In her song titled, From a Distance, Bette Midler sings, “God is watching us.  God is watching us.  God is watching us from a distance.”  As great as the song is … she’s wrong.  God is not watching us from a distance.  Our God, the God, the only God is Immanuel and Immanuel is God with us … up close and personal.  What’s more, Immanuel is God in us and God behind us and Immanuel is God going before us.  Jesus is God … up close and personal … entering our muck and mire, our chaos and our deep confusion.

We see it most profoundly on the day of deepest darkness.  On that day we grabbed hold of Immanuel, nailed him to a cross and said, “Leave us alone!  Leave us alone!”  To this day … our every sin demands just that … for us to be left alone by God … forever.

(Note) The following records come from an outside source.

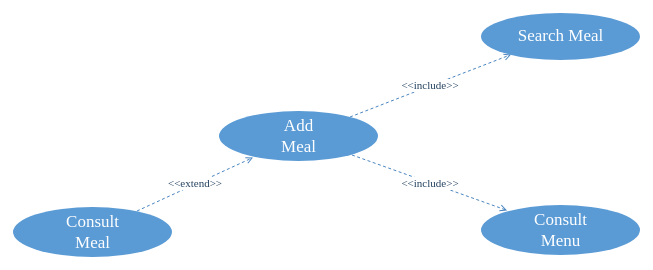
<!DOCTYPE html>
<html lang="en">
<head>
<meta charset="utf-8">
<title>Meal use case diagram</title>
<style>
:root {
  --paper: #ffffff;
  --node: #5b9bd5;
  --node-text: #ffffff;
  --line: #4a86c0;
  --label: #24425f;
}
* { box-sizing: border-box; }
html, body { margin: 0; overflow: hidden; background: var(--paper); }
.diagram {
  position: relative;
  width: 653px;
  height: 270px;
  overflow: hidden;
  background: var(--paper);
  font-family: "Liberation Serif", serif;
}
.connectors { position: absolute; inset: 0; display: block; }
.connectors path { fill: none; stroke: var(--line); stroke-width: 1; }
.connectors .dashed { stroke-dasharray: 3 2.5; }
.use-case {
  position: absolute;
  display: flex;
  align-items: center;
  justify-content: center;
  width: 159px;
  height: 50px;
  border-radius: 50%;
  background: var(--node);
  color: var(--node-text);
  font-size: 17px;
  line-height: 21px;
  text-align: center;
  white-space: nowrap;
}
.search-meal { left: 481px; top: 13px; height: 47px; padding-bottom: 2px; }
.add-meal { left: 219px; top: 111px; }
.consult-meal { left: 13px; top: 207px; }
.consult-menu { left: 481px; top: 205px; }
.relation {
  position: absolute;
  width: 62px;
  height: 13px;
  background: var(--paper);
  color: var(--label);
  font-size: 11px;
  line-height: 13px;
  text-align: center;
  white-space: nowrap;
}
.include-search { left: 399px; top: 79px; }
.include-menu { left: 399px; top: 177px; }
.extend-add { left: 164px; top: 177px; }
</style>
</head>
<body>
<main class="diagram">
  <svg class="connectors" width="653" height="270" viewBox="0 0 653 270" aria-hidden="true">
    <defs>
      <marker id="arrowhead" markerUnits="userSpaceOnUse" markerWidth="8" markerHeight="8" refX="7" refY="4" orient="auto">
        <path d="M1 1 L7 4 L1 7"/>
      </marker>
    </defs>
    <path class="dashed" d="M350 117 L510 55" marker-end="url(#arrowhead)"/>
    <path class="dashed" d="M352 155 L506 210" marker-end="url(#arrowhead)"/>
    <path class="dashed" d="M137 211 L252 158" marker-end="url(#arrowhead)"/>
  </svg>

  <div class="relation include-search">&lt;&lt;include&gt;&gt;</div>
  <div class="relation include-menu">&lt;&lt;include&gt;&gt;</div>
  <div class="relation extend-add">&lt;&lt;extend&gt;&gt;</div>

  <div class="use-case search-meal">Search Meal</div>
  <div class="use-case add-meal">Add<br>Meal</div>
  <div class="use-case consult-meal">Consult<br>Meal</div>
  <div class="use-case consult-menu">Consult<br>Menu</div>
</main>
</body>
</html>
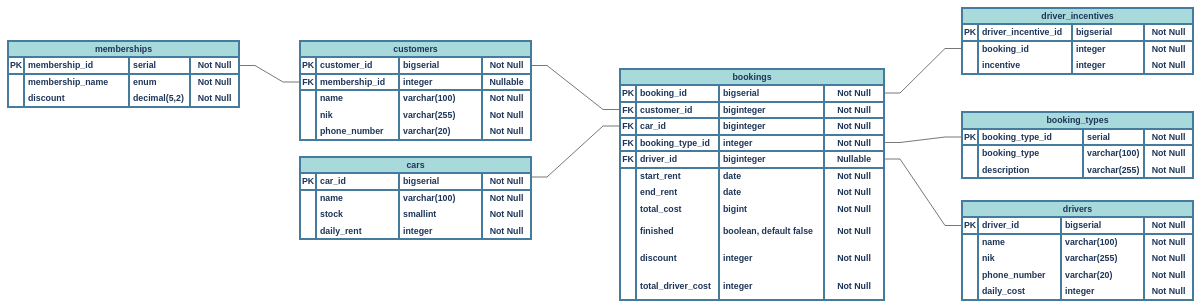
<!DOCTYPE html>
<html lang="en">
<head>
<meta charset="utf-8">
<title>Car rental database schema</title>
<style>
:root { --line: #457b9d; --head: #a8dadc; --ink: #1d3557; --link: #555; --paper: #fff; }
* { box-sizing: border-box; margin: 0; padding: 0; }
body { width: 1200px; height: 307px; overflow: hidden; background: var(--paper); }
.schema { position: relative; width: 1200px; height: 307px; overflow: hidden; color: var(--ink); font: bold 8.8px/14.5px "Liberation Sans", Arial, sans-serif; }
.links { position: absolute; left: 0; top: 0; fill: none; stroke: var(--link); stroke-width: 0.8; }
.entity { position: absolute; width: 233px; border: 2px solid var(--line); border-bottom: 0; background: var(--paper); }
.entity h2 { height: 16.5px; font: inherit; text-align: center; background: var(--head); border-bottom: 2px solid var(--line); }
.row { display: grid; grid-template-columns: 14px var(--cols) 1fr; height: 16.5px; }
.row span { display: flex; align-items: center; padding-bottom: 2px; padding-left: 3px; border-left: 2px solid var(--line); white-space: nowrap; }
.row span:first-child { justify-content: center; padding-left: 0; border-left: 0; }
.row span:last-child { justify-content: center; padding-left: 0; }
.key, .row:last-child { border-bottom: 2px solid var(--line); }
.key span, .row:last-child span { padding-bottom: 0; }
.tall { height: 27.5px; }
#memberships { left: 7px; top: 39.5px; --cols: 105px 61px; }
#customers { left: 299px; top: 39.5px; --cols: 83px 83px; }
#cars { left: 299px; top: 155.5px; --cols: 83px 83px; }
#bookings { left: 619px; top: 67.5px; width: 266px; --cols: 83px 105px; }
#driver-incentives { left: 961px; top: 6.5px; --cols: 94px 72px; }
#booking-types { left: 961px; top: 111px; --cols: 105px 61px; }
#drivers { left: 961px; top: 199.5px; --cols: 83px 83px; }
</style>
</head>
<body>
<main class="schema">
  <svg class="links" width="1200" height="307" viewBox="0 0 1200 307" aria-hidden="true">
    <polyline points="239,65.5 255,65.5 283,82 300,82"/>
    <polyline points="531,65.5 547,65.5 603,109.5 620,109.5"/>
    <polyline points="531,177 547,177 603,126 620,126"/>
    <polyline points="884,93 900,93 945,48.5 962,48.5"/>
    <polyline points="884,142.5 900,142.5 945,137 962,137"/>
    <polyline points="884,159 900,159 945,225.5 962,225.5"/>
  </svg>

  <section class="entity" id="memberships">
    <h2>memberships</h2>
    <div class="row key"><span>PK</span><span>membership_id</span><span>serial</span><span>Not Null</span></div>
    <div class="row"><span></span><span>membership_name</span><span>enum</span><span>Not Null</span></div>
    <div class="row"><span></span><span>discount</span><span>decimal(5,2)</span><span>Not Null</span></div>
  </section>

  <section class="entity" id="customers">
    <h2>customers</h2>
    <div class="row key"><span>PK</span><span>customer_id</span><span>bigserial</span><span>Not Null</span></div>
    <div class="row key"><span>FK</span><span>membership_id</span><span>integer</span><span>Nullable</span></div>
    <div class="row"><span></span><span>name</span><span>varchar(100)</span><span>Not Null</span></div>
    <div class="row"><span></span><span>nik</span><span>varchar(255)</span><span>Not Null</span></div>
    <div class="row"><span></span><span>phone_number</span><span>varchar(20)</span><span>Not Null</span></div>
  </section>

  <section class="entity" id="cars">
    <h2>cars</h2>
    <div class="row key"><span>PK</span><span>car_id</span><span>bigserial</span><span>Not Null</span></div>
    <div class="row"><span></span><span>name</span><span>varchar(100)</span><span>Not Null</span></div>
    <div class="row"><span></span><span>stock</span><span>smallint</span><span>Not Null</span></div>
    <div class="row"><span></span><span>daily_rent</span><span>integer</span><span>Not Null</span></div>
  </section>

  <section class="entity" id="bookings">
    <h2>bookings</h2>
    <div class="row key"><span>PK</span><span>booking_id</span><span>bigserial</span><span>Not Null</span></div>
    <div class="row key"><span>FK</span><span>customer_id</span><span>biginteger</span><span>Not Null</span></div>
    <div class="row key"><span>FK</span><span>car_id</span><span>biginteger</span><span>Not Null</span></div>
    <div class="row key"><span>FK</span><span>booking_type_id</span><span>integer</span><span>Not Null</span></div>
    <div class="row key"><span>FK</span><span>driver_id</span><span>biginteger</span><span>Nullable</span></div>
    <div class="row"><span></span><span>start_rent</span><span>date</span><span>Not Null</span></div>
    <div class="row"><span></span><span>end_rent</span><span>date</span><span>Not Null</span></div>
    <div class="row"><span></span><span>total_cost</span><span>bigint</span><span>Not Null</span></div>
    <div class="row tall"><span></span><span>finished</span><span>boolean, default false</span><span>Not Null</span></div>
    <div class="row tall"><span></span><span>discount</span><span>integer</span><span>Not Null</span></div>
    <div class="row tall"><span></span><span>total_driver_cost</span><span>integer</span><span>Not Null</span></div>
  </section>

  <section class="entity" id="driver-incentives">
    <h2>driver_incentives</h2>
    <div class="row key"><span>PK</span><span>driver_incentive_id</span><span>bigserial</span><span>Not Null</span></div>
    <div class="row"><span></span><span>booking_id</span><span>integer</span><span>Not Null</span></div>
    <div class="row"><span></span><span>incentive</span><span>integer</span><span>Not Null</span></div>
  </section>

  <section class="entity" id="booking-types">
    <h2>booking_types</h2>
    <div class="row key"><span>PK</span><span>booking_type_id</span><span>serial</span><span>Not Null</span></div>
    <div class="row"><span></span><span>booking_type</span><span>varchar(100)</span><span>Not Null</span></div>
    <div class="row"><span></span><span>description</span><span>varchar(255)</span><span>Not Null</span></div>
  </section>

  <section class="entity" id="drivers">
    <h2>drivers</h2>
    <div class="row key"><span>PK</span><span>driver_id</span><span>bigserial</span><span>Not Null</span></div>
    <div class="row"><span></span><span>name</span><span>varchar(100)</span><span>Not Null</span></div>
    <div class="row"><span></span><span>nik</span><span>varchar(255)</span><span>Not Null</span></div>
    <div class="row"><span></span><span>phone_number</span><span>varchar(20)</span><span>Not Null</span></div>
    <div class="row"><span></span><span>daily_cost</span><span>integer</span><span>Not Null</span></div>
  </section>
</main>
</body>
</html>
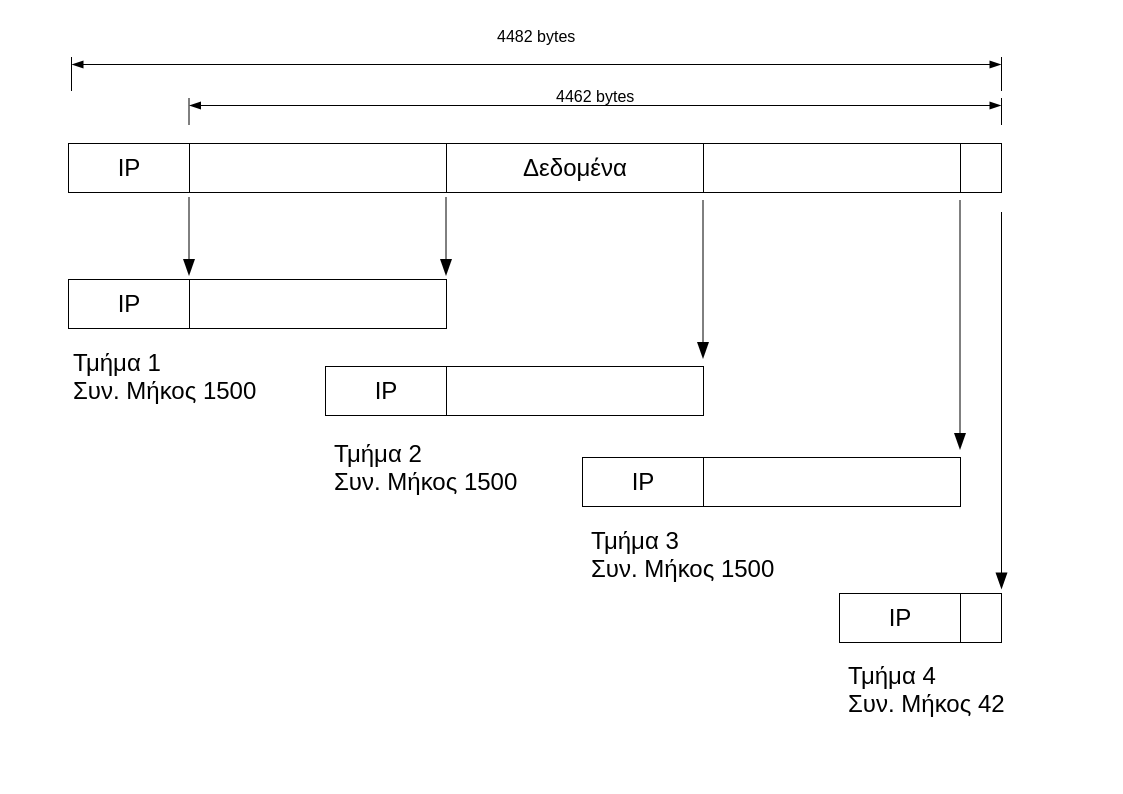
<!DOCTYPE html>
<html lang="el">
<head>
<meta charset="utf-8">
<title>Κατάτμηση πακέτου IP</title>
<style>
:root { --paper: #fff; --ink: #000; }
* { box-sizing: border-box; margin: 0; }
html, body { width: 1123px; height: 794px; overflow: hidden; background: var(--paper); }
.diagram {
  position: relative; width: 1123px; height: 794px; color: var(--ink);
  font: 24px/28px "Liberation Sans", Arial, sans-serif; white-space: nowrap;
}
.connectors { position: absolute; left: 0; top: 0; }
.connectors line { stroke: var(--ink); stroke-width: 1; }
.connectors polygon { fill: var(--ink); }
.size, .packet, .caption { position: absolute; }
.size { font-size: 16px; line-height: 18px; }
.size-total { left: 497px; top: 28px; }
.size-data { left: 556px; top: 88px; }
.packet { display: grid; height: 50px; border: solid var(--ink); border-width: 1px 1px 1px 0; }
.cell { display: flex; align-items: center; justify-content: center; border-left: 1px solid var(--ink); }
.datagram { left: 68px; top: 143px; grid-template-columns: 121px 257px 257px 257px 41px; }
.fragment { grid-template-columns: 121px 257px; }
.fragment-1 { left: 68px; top: 279px; }
.fragment-2 { left: 325px; top: 366px; }
.fragment-3 { left: 582px; top: 457px; }
.fragment-4 { left: 839px; top: 593px; grid-template-columns: 121px 41px; }
.caption-1 { left: 73px; top: 349px; }
.caption-2 { left: 334px; top: 440px; }
.caption-3 { left: 591px; top: 527px; }
.caption-4 { left: 848px; top: 662px; }
</style>
</head>
<body>
<main class="diagram">
  <svg class="connectors" width="1123" height="794" viewBox="0 0 1123 794" aria-hidden="true">
    <defs>
      <polygon id="head-down" points="0,0 -6,-17 6,-17"/>
      <polygon id="head-left" points="0,0 12,-4 12,4"/>
      <polygon id="head-right" points="0,0 -12,-4 -12,4"/>
    </defs>
    <g class="dimension-total">
      <line x1="71.5" y1="57" x2="71.5" y2="91"/>
      <line x1="1001.5" y1="57" x2="1001.5" y2="91"/>
      <line x1="76" y1="64.5" x2="997" y2="64.5"/>
      <use href="#head-left" x="71.5" y="64.5"/>
      <use href="#head-right" x="1001.5" y="64.5"/>
    </g>
    <g class="dimension-data">
      <line x1="189" y1="98" x2="189" y2="125"/>
      <line x1="1001.5" y1="98" x2="1001.5" y2="125"/>
      <line x1="193" y1="105.5" x2="997" y2="105.5"/>
      <use href="#head-left" x="189" y="105.5"/>
      <use href="#head-right" x="1001.5" y="105.5"/>
    </g>
    <g class="split-arrows">
      <line x1="189" y1="197" x2="189" y2="262"/>
      <use href="#head-down" x="189" y="276"/>
      <line x1="446" y1="197" x2="446" y2="262"/>
      <use href="#head-down" x="446" y="276"/>
      <line x1="703" y1="200" x2="703" y2="345"/>
      <use href="#head-down" x="703" y="359"/>
      <line x1="960" y1="200" x2="960" y2="436"/>
      <use href="#head-down" x="960" y="450"/>
      <line x1="1001.5" y1="212" x2="1001.5" y2="576"/>
      <use href="#head-down" x="1001.5" y="589.5"/>
    </g>
  </svg>

  <p class="size size-total">4482 bytes</p>
  <p class="size size-data">4462 bytes</p>

  <div class="packet datagram">
    <div class="cell">IP</div>
    <div class="cell"></div>
    <div class="cell">Δεδομένα</div>
    <div class="cell"></div>
    <div class="cell"></div>
  </div>

  <div class="packet fragment fragment-1"><div class="cell">IP</div><div class="cell"></div></div>
  <p class="caption caption-1">Τμήμα 1<br>Συν. Μήκος 1500</p>

  <div class="packet fragment fragment-2"><div class="cell">IP</div><div class="cell"></div></div>
  <p class="caption caption-2">Τμήμα 2<br>Συν. Μήκος 1500</p>

  <div class="packet fragment fragment-3"><div class="cell">IP</div><div class="cell"></div></div>
  <p class="caption caption-3">Τμήμα 3<br>Συν. Μήκος 1500</p>

  <div class="packet fragment fragment-4"><div class="cell">IP</div><div class="cell"></div></div>
  <p class="caption caption-4">Τμήμα 4<br>Συν. Μήκος 42</p>
</main>
</body>
</html>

On the other side of Good Friday though … Immanuel lives!  There was the cradle and there was the cross.  But, conquering death, Immanuel now wears the crown.  That’s why we have this sure and certain promise … Whoever takes the Son gets it all.  In Immanuel’s name we get all of his powerful and loving presence.  “I am with you always, to the very end of the age.”

Joseph takes the Son.  And so, of course, does Mary.  Peter does and so does Matthew.  James and John take the Son.  Paul does too … and millions have ever since.

I invite you on this holy day, by the power of the Holy Spirit, to take the Son … either for the first, fiftieth, or five-hundredth time.  And why do that?

Remember?  Whoever takes the Son really does get it all … we get every last bit of God’s mercy, grace and love that are packaged and delivered in two marvelous Hebrew names … Jesus and Immanuel.  These are God’s Christmas gifts for you this day and forevermore!  Amen.

The peace of God, which surpasses all human understanding, guard your hearts and your minds in Christ Jesus our Lord, our Immanuel, now and forever.  Amen.